Derek Barker, by email
Global warming fantasy world
HERE WE go again with another outpouring of overblown global warming scare stories led by its acolytes at the BBC.
Have they not yet realised that the reason so many people are sceptical of this subject is the fact that over the past 15-20 years the climate has stubbornly refused to conform to their earlier predictions?
Instead of the usual fantasy predictions we should consider a few facts:
1) There has been no statistically significant warming since 1998.
2) Polar ice is not vanishing – recent reductions of Arctic sea ice have been balanced by increases in the Antarctic.
3) Even the GW “experts” admit that there is no scientific evidence to link incidence of extreme weather events to man-made causes.
4) And finally, how much of CO2 is there in the atmosphere to cause all this? Just 0.04 per cent, that’s all.
And finally the IPCC spokesman who was wheeled out to deliver the latest statement (Rajendra Pachauri) has no qualifications whatsoever in climate science – he is in fact an ex-Indian railway engineer.
It seems impossible to have a fact-based, grown-up debate on the subject.
John Wainwright, by email
Danger road for pedestrians
ON READING the headline ‘Victory for a gran’ headline (YEP, March 24) about the pensioner who fell on her face on an uneven road reminded me of my recent letter stating that Harehills Lane from Compton Road up to Ashley Road must be the most dangerous road in Leeds for pedestrians as the top layer has come away on much of the road.
Yet it is still awaiting work. If it was a country road it would not be as urgent but this road is crossed by many, many people every day – it has 12 takeaways nearby which raises the footfall.
AE Hague, Bellbrooke Grove, Leeds
Pavement was on the move
I WORKED for the Central Electricity Generating Board (CEGB) based in Whitehall Road and Thirsk Row, in the early 1960s. When the offices moved to the Merrion Centre (built on the site of Rockingham Street Bus Station, I believe) as, at that time, it was open to the elements.

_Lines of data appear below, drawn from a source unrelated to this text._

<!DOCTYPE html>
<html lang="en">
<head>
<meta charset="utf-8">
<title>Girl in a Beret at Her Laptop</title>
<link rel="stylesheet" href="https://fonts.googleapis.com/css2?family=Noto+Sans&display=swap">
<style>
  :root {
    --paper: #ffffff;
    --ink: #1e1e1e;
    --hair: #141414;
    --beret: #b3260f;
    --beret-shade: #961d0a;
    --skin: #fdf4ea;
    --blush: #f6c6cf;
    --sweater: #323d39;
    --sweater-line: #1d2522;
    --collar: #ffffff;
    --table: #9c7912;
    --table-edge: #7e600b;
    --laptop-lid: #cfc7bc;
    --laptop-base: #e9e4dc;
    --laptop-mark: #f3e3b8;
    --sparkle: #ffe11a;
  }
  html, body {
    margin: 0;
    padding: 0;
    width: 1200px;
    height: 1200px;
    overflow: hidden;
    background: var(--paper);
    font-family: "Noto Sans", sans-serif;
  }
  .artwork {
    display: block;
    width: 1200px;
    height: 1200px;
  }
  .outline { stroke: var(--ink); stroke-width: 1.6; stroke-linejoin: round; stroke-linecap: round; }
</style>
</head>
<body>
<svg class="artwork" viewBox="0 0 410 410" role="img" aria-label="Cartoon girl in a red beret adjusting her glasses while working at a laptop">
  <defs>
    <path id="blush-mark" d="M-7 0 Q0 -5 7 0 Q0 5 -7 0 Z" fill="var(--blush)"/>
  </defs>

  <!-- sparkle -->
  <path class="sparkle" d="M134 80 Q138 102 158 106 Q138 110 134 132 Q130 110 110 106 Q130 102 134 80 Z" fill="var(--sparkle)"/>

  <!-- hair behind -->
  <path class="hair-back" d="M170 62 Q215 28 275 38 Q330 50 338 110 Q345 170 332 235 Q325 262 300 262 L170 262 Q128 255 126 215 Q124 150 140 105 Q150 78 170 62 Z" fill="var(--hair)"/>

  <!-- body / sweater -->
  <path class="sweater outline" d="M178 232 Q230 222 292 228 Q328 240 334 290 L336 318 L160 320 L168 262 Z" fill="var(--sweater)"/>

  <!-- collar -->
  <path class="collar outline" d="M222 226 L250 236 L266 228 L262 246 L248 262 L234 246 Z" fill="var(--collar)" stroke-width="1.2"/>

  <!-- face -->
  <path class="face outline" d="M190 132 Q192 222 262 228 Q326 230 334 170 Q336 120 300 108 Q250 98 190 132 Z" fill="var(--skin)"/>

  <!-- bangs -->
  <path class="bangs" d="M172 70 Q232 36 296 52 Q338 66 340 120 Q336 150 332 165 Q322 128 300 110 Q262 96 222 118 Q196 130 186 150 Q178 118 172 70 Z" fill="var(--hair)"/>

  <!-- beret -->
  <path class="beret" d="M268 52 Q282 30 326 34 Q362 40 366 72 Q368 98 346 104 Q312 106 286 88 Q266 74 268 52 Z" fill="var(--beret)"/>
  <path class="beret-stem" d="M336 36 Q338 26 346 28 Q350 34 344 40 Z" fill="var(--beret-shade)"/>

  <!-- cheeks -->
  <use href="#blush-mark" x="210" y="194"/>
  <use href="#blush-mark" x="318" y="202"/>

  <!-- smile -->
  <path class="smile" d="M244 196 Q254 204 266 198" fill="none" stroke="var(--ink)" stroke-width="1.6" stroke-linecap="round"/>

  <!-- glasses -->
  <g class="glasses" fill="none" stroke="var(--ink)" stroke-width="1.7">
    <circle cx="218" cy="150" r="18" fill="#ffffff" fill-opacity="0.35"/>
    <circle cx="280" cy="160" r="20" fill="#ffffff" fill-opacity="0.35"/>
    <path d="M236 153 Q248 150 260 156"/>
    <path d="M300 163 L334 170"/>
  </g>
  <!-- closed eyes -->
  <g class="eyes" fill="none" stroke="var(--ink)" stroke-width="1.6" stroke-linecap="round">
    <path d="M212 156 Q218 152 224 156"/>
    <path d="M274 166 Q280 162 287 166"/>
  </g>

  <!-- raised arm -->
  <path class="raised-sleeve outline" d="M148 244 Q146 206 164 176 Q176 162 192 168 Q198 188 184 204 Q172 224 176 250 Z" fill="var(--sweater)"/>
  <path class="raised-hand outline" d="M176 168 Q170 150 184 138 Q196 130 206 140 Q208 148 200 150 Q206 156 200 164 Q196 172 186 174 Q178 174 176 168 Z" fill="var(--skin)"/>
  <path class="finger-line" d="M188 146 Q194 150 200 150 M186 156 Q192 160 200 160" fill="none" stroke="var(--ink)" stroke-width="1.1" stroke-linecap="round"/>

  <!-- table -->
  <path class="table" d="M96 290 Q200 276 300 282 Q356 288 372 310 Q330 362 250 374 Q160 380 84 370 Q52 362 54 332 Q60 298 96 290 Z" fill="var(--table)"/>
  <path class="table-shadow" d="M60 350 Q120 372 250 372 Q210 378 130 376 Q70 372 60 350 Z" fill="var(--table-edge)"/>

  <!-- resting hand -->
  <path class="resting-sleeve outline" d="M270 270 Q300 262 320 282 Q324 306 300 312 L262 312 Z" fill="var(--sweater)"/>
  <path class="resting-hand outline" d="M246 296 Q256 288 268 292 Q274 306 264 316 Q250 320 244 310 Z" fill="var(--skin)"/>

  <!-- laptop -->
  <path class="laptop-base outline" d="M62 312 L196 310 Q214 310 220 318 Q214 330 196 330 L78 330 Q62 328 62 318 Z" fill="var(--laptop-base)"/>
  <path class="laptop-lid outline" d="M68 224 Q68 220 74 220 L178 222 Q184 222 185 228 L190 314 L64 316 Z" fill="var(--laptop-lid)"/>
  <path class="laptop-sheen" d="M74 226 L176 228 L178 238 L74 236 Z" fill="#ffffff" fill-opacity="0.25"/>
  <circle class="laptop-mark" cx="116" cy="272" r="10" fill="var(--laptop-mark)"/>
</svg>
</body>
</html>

You often arrived rather dishevelled!
There was a moving pavement at the Merrion Street entrance (it didn’t always move!)I also remember taking a nephew to the cinema there, to see Mary Poppins.
Mrs J Finister, Pudsey
Full stop city
I knew it would happen!
I knew it would come someday to this grid-locked city – blanket 20mph speed limits – and I knew the ‘pie-in-the-sky’ cycle highway would bring this city to a full stop!
Bob Green, by email